◆ ACTIVITY:
Please print all of the records that follow with nothing altered.

--- THE DATA Enclosed Below ---

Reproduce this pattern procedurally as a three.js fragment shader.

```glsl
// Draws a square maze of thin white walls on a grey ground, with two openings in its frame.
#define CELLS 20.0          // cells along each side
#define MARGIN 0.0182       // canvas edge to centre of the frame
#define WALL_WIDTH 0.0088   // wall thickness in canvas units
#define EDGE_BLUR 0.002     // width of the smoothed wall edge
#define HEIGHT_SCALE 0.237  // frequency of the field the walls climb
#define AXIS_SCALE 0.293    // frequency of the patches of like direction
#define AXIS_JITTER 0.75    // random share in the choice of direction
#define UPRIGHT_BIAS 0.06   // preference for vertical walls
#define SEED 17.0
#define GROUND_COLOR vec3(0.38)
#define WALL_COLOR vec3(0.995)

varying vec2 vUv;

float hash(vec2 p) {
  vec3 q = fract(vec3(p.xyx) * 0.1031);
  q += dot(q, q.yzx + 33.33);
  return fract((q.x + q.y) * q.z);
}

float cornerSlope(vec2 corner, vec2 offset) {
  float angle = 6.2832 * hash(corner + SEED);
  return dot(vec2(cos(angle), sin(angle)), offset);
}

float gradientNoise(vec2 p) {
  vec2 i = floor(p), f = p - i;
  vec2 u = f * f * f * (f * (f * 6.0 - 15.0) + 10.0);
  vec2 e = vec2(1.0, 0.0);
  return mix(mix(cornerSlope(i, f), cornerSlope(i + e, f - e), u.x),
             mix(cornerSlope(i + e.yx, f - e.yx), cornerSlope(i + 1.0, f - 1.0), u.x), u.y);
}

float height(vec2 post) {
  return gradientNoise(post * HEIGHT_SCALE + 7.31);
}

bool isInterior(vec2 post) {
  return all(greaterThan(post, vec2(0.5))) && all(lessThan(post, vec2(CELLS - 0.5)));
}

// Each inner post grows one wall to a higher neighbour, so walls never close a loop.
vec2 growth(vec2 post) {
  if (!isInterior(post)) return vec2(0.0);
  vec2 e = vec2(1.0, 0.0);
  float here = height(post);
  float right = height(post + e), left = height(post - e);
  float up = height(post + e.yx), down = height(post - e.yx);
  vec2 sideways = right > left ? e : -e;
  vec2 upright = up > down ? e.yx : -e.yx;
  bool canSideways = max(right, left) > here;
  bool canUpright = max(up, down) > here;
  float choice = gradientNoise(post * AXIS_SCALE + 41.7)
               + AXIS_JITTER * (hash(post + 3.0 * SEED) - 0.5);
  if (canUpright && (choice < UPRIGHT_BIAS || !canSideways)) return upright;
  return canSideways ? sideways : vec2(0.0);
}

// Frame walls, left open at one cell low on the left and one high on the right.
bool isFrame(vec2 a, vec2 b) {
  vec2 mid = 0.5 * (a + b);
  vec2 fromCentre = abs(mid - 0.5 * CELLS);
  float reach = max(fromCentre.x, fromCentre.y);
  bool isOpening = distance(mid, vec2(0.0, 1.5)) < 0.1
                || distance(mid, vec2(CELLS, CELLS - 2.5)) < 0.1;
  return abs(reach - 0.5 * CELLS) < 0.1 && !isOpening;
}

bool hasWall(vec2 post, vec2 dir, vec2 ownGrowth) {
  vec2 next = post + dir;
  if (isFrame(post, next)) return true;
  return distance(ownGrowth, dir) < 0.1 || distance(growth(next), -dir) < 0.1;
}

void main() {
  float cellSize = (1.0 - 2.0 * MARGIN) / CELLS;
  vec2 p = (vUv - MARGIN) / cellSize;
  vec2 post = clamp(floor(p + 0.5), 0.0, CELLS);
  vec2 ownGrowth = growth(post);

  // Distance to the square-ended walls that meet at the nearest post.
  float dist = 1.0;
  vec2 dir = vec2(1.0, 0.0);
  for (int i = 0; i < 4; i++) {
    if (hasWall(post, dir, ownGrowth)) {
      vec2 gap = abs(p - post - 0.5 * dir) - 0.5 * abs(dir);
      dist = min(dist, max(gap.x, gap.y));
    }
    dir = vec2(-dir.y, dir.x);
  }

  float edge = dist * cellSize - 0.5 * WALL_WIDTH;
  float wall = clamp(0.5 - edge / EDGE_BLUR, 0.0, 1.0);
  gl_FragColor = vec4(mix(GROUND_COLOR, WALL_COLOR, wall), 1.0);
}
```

--- End of Enclosed THE DATA ---

◆ SOLUTION TO THE EXERCISE:
Reproduce this pattern procedurally as a three.js fragment shader.

```glsl
// Draws a square maze of thin white walls on a grey ground, with two openings in its frame.
#define CELLS 20.0          // cells along each side
#define MARGIN 0.0182       // canvas edge to centre of the frame
#define WALL_WIDTH 0.0088   // wall thickness in canvas units
#define EDGE_BLUR 0.002     // width of the smoothed wall edge
#define HEIGHT_SCALE 0.237  // frequency of the field the walls climb
#define AXIS_SCALE 0.293    // frequency of the patches of like direction
#define AXIS_JITTER 0.75    // random share in the choice of direction
#define UPRIGHT_BIAS 0.06   // preference for vertical walls
#define SEED 17.0
#define GROUND_COLOR vec3(0.38)
#define WALL_COLOR vec3(0.995)

varying vec2 vUv;

float hash(vec2 p) {
  vec3 q = fract(vec3(p.xyx) * 0.1031);
  q += dot(q, q.yzx + 33.33);
  return fract((q.x + q.y) * q.z);
}

float cornerSlope(vec2 corner, vec2 offset) {
  float angle = 6.2832 * hash(corner + SEED);
  return dot(vec2(cos(angle), sin(angle)), offset);
}

float gradientNoise(vec2 p) {
  vec2 i = floor(p), f = p - i;
  vec2 u = f * f * f * (f * (f * 6.0 - 15.0) + 10.0);
  vec2 e = vec2(1.0, 0.0);
  return mix(mix(cornerSlope(i, f), cornerSlope(i + e, f - e), u.x),
             mix(cornerSlope(i + e.yx, f - e.yx), cornerSlope(i + 1.0, f - 1.0), u.x), u.y);
}

float height(vec2 post) {
  return gradientNoise(post * HEIGHT_SCALE + 7.31);
}

bool isInterior(vec2 post) {
  return all(greaterThan(post, vec2(0.5))) && all(lessThan(post, vec2(CELLS - 0.5)));
}

// Each inner post grows one wall to a higher neighbour, so walls never close a loop.
vec2 growth(vec2 post) {
  if (!isInterior(post)) return vec2(0.0);
  vec2 e = vec2(1.0, 0.0);
  float here = height(post);
  float right = height(post + e), left = height(post - e);
  float up = height(post + e.yx), down = height(post - e.yx);
  vec2 sideways = right > left ? e : -e;
  vec2 upright = up > down ? e.yx : -e.yx;
  bool canSideways = max(right, left) > here;
  bool canUpright = max(up, down) > here;
  float choice = gradientNoise(post * AXIS_SCALE + 41.7)
               + AXIS_JITTER * (hash(post + 3.0 * SEED) - 0.5);
  if (canUpright && (choice < UPRIGHT_BIAS || !canSideways)) return upright;
  return canSideways ? sideways : vec2(0.0);
}

// Frame walls, left open at one cell low on the left and one high on the right.
bool isFrame(vec2 a, vec2 b) {
  vec2 mid = 0.5 * (a + b);
  vec2 fromCentre = abs(mid - 0.5 * CELLS);
  float reach = max(fromCentre.x, fromCentre.y);
  bool isOpening = distance(mid, vec2(0.0, 1.5)) < 0.1
                || distance(mid, vec2(CELLS, CELLS - 2.5)) < 0.1;
  return abs(reach - 0.5 * CELLS) < 0.1 && !isOpening;
}

bool hasWall(vec2 post, vec2 dir, vec2 ownGrowth) {
  vec2 next = post + dir;
  if (isFrame(post, next)) return true;
  return distance(ownGrowth, dir) < 0.1 || distance(growth(next), -dir) < 0.1;
}

void main() {
  float cellSize = (1.0 - 2.0 * MARGIN) / CELLS;
  vec2 p = (vUv - MARGIN) / cellSize;
  vec2 post = clamp(floor(p + 0.5), 0.0, CELLS);
  vec2 ownGrowth = growth(post);

  // Distance to the square-ended walls that meet at the nearest post.
  float dist = 1.0;
  vec2 dir = vec2(1.0, 0.0);
  for (int i = 0; i < 4; i++) {
    if (hasWall(post, dir, ownGrowth)) {
      vec2 gap = abs(p - post - 0.5 * dir) - 0.5 * abs(dir);
      dist = min(dist, max(gap.x, gap.y));
    }
    dir = vec2(-dir.y, dir.x);
  }

  float edge = dist * cellSize - 0.5 * WALL_WIDTH;
  float wall = clamp(0.5 - edge / EDGE_BLUR, 0.0, 1.0);
  gl_FragColor = vec4(mix(GROUND_COLOR, WALL_COLOR, wall), 1.0);
}
```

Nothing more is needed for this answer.